A coven is the Wiccan and many other Witches’ equivalent of a congregation. It is the traditional group that meets together on a regular basis to honor the Gods and to work magick together. Most other Pagan groups have equivalent groups. For example, Druids have Groves. On the other hand, many Pagans do not work in and through covens, and may gather together only for Sabbats and festivals. These Pagans are often called “solitaries.”
“Drawing Down the Moon” Is a Powerful Ritual
‘Drawing Down the Moon’ is a ritual central to Wiccans and has equivalents in a great many other Pagan and NeoPagan traditions. Through it we encounter our Gods directly, without either scripture or sermon. The Goddess is invoked into the High Priestess.
When She comes, the Priestess enters into trance, and the Goddess gives teachings, advice, and blessings to coven members through her. Then She departs. Less often the Wiccan God enters into the High Priest. The opportunity to experience such close communion with our deities is perhaps the greatest blessing in Wiccan and similar Pagan practice.
Pagans Do Not Hate Jesus
In fact, most respect him and regard him as an important spiritual teacher. This was true for Pagan oracles in Classical times and remains true today. Pagans do not interpret his teachings in the way that Christian do, however. We do not believe he was the only begotten son of God, nor that believing in him is necessary for the remission of sins, nor do we believe in sins in the ways many Christians think of the term.
To us, it makes no more sense to say that this respectful lack of involvement is “hate” than to say that because I am not interested in becoming involved with someone, that means I “hate” them. No, I wish them well on their life journey, but theirs is not my journey. A far more interesting question is to why so many Christians persist in hating Pagans.
There’s Not a ‘Pagan Bible’ But There are Important Books
Witches often have a “Book of Shadows” or similar text, but we do not regard these as inerrant, and most of their contents are of rituals and other practices that have worked for us or others in the past. A Book of Shadows is more like a cookbook of recipes combined with a collection of inherited teachings than a source for sacred dogma. Pagans find their main teachings in the Sacred as it manifests in this world, because we focus on Spirit is immanent rather than transcendent.
We find wisdom in the cycles of our lives and in the seasons, and in the many other ways that Spirit manifests in this world. Because our world is so varied, different Pagan practices focus on the Sacred through different aspects of our world, but all regard spiritual experiences of and in our world, as well as through our Gods, as our chief source of spiritual knowledge.
Pagans Don’t Worship Satan.
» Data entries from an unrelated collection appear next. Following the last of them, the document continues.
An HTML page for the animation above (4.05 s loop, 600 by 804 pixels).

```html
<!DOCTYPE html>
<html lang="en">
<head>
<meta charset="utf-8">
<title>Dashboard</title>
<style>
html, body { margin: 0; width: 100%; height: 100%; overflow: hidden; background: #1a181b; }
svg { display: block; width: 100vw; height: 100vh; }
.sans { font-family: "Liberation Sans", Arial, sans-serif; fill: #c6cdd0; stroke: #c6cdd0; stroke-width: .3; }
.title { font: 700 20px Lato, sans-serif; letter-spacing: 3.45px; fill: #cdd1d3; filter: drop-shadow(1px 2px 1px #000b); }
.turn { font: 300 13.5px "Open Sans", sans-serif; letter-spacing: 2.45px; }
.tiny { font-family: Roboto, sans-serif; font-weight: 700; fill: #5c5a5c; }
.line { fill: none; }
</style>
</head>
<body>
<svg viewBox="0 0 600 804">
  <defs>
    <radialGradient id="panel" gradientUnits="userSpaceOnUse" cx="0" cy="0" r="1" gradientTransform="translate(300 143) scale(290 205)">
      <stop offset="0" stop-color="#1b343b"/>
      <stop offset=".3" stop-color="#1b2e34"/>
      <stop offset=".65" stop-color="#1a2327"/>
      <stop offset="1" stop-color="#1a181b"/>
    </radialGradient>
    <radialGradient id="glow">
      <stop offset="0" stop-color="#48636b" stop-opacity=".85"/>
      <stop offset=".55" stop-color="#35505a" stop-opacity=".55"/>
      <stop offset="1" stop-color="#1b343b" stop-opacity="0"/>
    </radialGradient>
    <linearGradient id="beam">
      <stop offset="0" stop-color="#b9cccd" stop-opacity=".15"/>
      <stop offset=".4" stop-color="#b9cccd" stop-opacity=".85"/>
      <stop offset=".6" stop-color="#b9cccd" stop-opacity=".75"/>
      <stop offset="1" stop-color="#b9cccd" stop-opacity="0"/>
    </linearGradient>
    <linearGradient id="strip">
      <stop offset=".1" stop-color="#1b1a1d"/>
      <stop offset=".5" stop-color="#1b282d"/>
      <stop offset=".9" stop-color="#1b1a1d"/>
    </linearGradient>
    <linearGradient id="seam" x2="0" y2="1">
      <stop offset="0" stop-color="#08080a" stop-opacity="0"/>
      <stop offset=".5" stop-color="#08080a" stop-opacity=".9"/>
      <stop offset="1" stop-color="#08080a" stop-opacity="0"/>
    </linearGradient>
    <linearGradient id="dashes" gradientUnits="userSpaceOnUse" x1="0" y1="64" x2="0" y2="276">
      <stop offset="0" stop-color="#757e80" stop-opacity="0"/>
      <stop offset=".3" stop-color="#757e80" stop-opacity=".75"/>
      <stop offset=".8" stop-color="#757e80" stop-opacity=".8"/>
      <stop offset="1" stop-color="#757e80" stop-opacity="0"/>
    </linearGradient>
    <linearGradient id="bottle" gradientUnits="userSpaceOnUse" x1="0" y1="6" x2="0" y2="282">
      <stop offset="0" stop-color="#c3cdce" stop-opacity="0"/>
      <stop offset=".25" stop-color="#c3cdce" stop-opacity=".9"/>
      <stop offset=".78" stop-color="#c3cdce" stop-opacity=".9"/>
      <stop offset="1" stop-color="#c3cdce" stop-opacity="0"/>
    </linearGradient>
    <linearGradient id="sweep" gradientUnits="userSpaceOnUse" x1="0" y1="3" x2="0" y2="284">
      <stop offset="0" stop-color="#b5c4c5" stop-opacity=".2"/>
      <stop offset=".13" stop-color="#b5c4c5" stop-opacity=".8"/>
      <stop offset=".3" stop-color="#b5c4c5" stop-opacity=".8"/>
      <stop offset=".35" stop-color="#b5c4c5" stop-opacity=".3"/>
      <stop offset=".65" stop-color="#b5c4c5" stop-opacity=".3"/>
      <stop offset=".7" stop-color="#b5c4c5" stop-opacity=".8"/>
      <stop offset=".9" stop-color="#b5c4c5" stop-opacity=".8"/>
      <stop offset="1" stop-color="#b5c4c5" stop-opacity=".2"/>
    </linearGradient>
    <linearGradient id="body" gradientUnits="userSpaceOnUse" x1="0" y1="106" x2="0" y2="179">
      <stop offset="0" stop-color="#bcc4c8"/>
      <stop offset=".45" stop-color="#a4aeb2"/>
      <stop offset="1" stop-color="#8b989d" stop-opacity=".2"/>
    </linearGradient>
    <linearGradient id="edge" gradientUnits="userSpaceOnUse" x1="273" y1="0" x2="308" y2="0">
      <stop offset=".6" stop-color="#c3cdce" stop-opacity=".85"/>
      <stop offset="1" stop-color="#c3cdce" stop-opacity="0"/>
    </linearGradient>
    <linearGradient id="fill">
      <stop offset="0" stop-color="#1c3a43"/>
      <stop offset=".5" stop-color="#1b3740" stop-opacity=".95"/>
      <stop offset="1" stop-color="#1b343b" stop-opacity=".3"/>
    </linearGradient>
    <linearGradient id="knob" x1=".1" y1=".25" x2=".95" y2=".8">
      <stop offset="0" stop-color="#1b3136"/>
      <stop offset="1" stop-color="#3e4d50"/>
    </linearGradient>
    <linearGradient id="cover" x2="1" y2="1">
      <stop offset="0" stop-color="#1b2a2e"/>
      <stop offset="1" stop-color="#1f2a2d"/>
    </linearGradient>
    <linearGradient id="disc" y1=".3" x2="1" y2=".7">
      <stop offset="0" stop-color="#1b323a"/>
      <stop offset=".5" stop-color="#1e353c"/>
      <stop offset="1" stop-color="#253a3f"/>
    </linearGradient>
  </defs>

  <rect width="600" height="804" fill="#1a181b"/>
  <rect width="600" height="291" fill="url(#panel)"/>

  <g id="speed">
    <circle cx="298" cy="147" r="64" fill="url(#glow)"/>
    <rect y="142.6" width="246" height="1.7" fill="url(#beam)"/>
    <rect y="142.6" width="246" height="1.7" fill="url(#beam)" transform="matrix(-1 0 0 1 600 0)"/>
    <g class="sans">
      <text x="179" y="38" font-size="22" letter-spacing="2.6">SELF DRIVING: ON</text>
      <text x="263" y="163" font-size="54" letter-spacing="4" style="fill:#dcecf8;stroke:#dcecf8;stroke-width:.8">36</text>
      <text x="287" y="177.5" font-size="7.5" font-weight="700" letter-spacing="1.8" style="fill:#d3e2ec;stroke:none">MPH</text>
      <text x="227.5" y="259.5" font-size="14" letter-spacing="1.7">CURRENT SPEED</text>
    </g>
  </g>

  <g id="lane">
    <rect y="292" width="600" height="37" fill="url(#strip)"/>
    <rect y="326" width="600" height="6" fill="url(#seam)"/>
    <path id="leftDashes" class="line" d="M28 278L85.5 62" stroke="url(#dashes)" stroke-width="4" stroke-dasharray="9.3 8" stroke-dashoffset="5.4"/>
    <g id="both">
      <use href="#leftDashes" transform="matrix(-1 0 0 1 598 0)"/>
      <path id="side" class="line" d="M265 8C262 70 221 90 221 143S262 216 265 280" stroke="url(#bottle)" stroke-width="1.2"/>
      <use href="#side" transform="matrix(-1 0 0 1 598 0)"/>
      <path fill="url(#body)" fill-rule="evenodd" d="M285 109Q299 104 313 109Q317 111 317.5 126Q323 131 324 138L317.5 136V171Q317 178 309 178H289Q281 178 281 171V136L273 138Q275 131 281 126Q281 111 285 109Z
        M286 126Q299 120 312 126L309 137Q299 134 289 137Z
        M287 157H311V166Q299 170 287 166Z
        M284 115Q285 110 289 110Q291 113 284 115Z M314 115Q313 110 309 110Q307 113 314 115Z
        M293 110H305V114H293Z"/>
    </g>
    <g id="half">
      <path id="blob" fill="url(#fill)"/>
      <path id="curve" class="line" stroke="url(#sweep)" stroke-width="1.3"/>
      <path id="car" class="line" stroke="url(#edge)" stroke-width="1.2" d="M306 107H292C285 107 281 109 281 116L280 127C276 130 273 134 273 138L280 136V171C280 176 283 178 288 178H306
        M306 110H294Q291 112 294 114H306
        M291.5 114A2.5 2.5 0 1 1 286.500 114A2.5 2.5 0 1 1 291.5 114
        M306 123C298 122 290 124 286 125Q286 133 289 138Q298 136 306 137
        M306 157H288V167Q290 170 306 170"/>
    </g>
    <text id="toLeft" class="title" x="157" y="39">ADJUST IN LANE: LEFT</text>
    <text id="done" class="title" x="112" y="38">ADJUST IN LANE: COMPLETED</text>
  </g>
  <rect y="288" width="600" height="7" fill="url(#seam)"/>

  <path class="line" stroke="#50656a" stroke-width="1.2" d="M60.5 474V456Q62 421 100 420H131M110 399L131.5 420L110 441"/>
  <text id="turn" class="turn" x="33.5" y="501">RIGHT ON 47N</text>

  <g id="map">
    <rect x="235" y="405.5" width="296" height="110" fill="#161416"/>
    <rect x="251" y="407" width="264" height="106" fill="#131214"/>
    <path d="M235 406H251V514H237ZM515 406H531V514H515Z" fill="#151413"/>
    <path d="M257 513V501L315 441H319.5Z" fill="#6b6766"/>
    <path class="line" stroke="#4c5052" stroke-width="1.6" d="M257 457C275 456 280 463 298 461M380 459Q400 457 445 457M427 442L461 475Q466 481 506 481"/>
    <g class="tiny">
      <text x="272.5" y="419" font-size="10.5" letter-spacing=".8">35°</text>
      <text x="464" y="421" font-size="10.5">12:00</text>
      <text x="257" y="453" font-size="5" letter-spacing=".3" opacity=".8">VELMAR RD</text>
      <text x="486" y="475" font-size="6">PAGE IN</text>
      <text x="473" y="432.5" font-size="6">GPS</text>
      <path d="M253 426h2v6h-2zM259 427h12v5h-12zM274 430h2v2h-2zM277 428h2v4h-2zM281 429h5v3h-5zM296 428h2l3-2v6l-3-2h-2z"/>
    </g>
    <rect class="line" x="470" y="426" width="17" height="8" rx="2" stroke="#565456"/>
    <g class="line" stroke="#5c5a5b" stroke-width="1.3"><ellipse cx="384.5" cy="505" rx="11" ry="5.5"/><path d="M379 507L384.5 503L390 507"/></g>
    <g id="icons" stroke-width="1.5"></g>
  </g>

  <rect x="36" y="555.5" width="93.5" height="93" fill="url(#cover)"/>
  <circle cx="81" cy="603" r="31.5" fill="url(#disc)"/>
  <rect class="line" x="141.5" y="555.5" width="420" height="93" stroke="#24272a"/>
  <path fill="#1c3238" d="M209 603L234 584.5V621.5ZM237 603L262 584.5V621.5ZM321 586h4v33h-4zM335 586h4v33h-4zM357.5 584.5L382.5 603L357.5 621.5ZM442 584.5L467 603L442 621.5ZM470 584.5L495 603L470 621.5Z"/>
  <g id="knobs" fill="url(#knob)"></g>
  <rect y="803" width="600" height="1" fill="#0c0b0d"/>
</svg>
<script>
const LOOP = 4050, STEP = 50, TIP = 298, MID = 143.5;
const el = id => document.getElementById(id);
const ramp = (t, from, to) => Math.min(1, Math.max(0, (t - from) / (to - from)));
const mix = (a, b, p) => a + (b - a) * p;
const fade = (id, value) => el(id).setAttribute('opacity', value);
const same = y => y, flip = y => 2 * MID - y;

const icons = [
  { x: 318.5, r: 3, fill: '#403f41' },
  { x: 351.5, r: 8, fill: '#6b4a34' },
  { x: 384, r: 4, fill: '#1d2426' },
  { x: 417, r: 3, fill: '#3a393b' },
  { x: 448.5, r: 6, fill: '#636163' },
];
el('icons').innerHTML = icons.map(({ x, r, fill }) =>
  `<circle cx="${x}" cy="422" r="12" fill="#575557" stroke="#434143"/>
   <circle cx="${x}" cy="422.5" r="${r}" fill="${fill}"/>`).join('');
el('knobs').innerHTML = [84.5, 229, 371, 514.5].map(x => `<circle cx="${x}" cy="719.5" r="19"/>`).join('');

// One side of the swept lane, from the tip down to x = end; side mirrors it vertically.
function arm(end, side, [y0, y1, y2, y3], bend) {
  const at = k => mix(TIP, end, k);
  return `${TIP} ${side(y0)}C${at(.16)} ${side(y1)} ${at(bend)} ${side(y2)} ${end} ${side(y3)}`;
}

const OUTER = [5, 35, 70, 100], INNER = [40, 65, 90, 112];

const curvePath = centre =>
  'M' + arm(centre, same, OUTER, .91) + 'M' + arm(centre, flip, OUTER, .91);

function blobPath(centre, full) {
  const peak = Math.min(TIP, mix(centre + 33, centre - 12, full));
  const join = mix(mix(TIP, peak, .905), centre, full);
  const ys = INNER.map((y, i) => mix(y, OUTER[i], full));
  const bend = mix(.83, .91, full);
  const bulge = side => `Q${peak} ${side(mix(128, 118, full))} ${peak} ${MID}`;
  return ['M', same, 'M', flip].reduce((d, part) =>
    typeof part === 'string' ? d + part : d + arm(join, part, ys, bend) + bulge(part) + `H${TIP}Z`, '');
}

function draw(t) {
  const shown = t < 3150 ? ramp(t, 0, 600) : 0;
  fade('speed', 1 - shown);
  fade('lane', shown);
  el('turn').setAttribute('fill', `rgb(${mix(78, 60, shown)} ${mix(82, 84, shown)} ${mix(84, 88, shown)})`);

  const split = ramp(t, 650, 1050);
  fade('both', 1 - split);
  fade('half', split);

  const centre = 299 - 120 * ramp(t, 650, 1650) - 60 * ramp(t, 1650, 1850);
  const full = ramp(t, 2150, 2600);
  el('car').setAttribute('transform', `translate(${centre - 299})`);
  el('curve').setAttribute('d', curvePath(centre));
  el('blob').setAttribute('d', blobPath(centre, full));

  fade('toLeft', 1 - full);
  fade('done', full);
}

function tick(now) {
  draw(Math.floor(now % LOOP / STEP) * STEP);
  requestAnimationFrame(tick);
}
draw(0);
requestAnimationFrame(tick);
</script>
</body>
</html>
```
They Don’t Even Believe Satan Exists.
Pagans do not believe in Satan, let alone worship such a being. Pagans believe our world is a manifestation of the Sacred, and is not fallen. As a consequence, its spiritual powers are worthy of veneration and honor. While because in human beings freedom and ignorance exist together bad things inevitably happen, Pagans do not think there is any need to posit an ultimate source of evil, or even that such an idea makes much sense.
Magick Is Not What You See in Vegas
Many modern Pagans spell magick with a ‘k’ to distinguish it from stage magic. Pagans use magick primarily for healing work, but it is also used to provide protection for people and places, helping someone get a job or place to live, and even for finding parking places. The skeptic will say magick is simply a fancy name given to coincidences. This leads to my personal favorite description of how magick works: the non-coincidental accumulation of meaningful ‘coincidences.’
Gus diZerega blogs for Beliefnet at A Pagan’s Blog. He is a political scientist/theorist with a PhD from the University of California at Berkeley. He is the author of Pagans and Christians: The Personal Spiritual Experience, (Llewellyn, 2001) and (with Philip Johnson), Beyond the Burning Times: A Pagan and Christian in Dialogue (Lion Hudson, 2008) While living and working as an artist and craftsperson to finance his degree, he met and later studied with teachers in NeoPaganism, the earth religions more generally, and shamanic healing.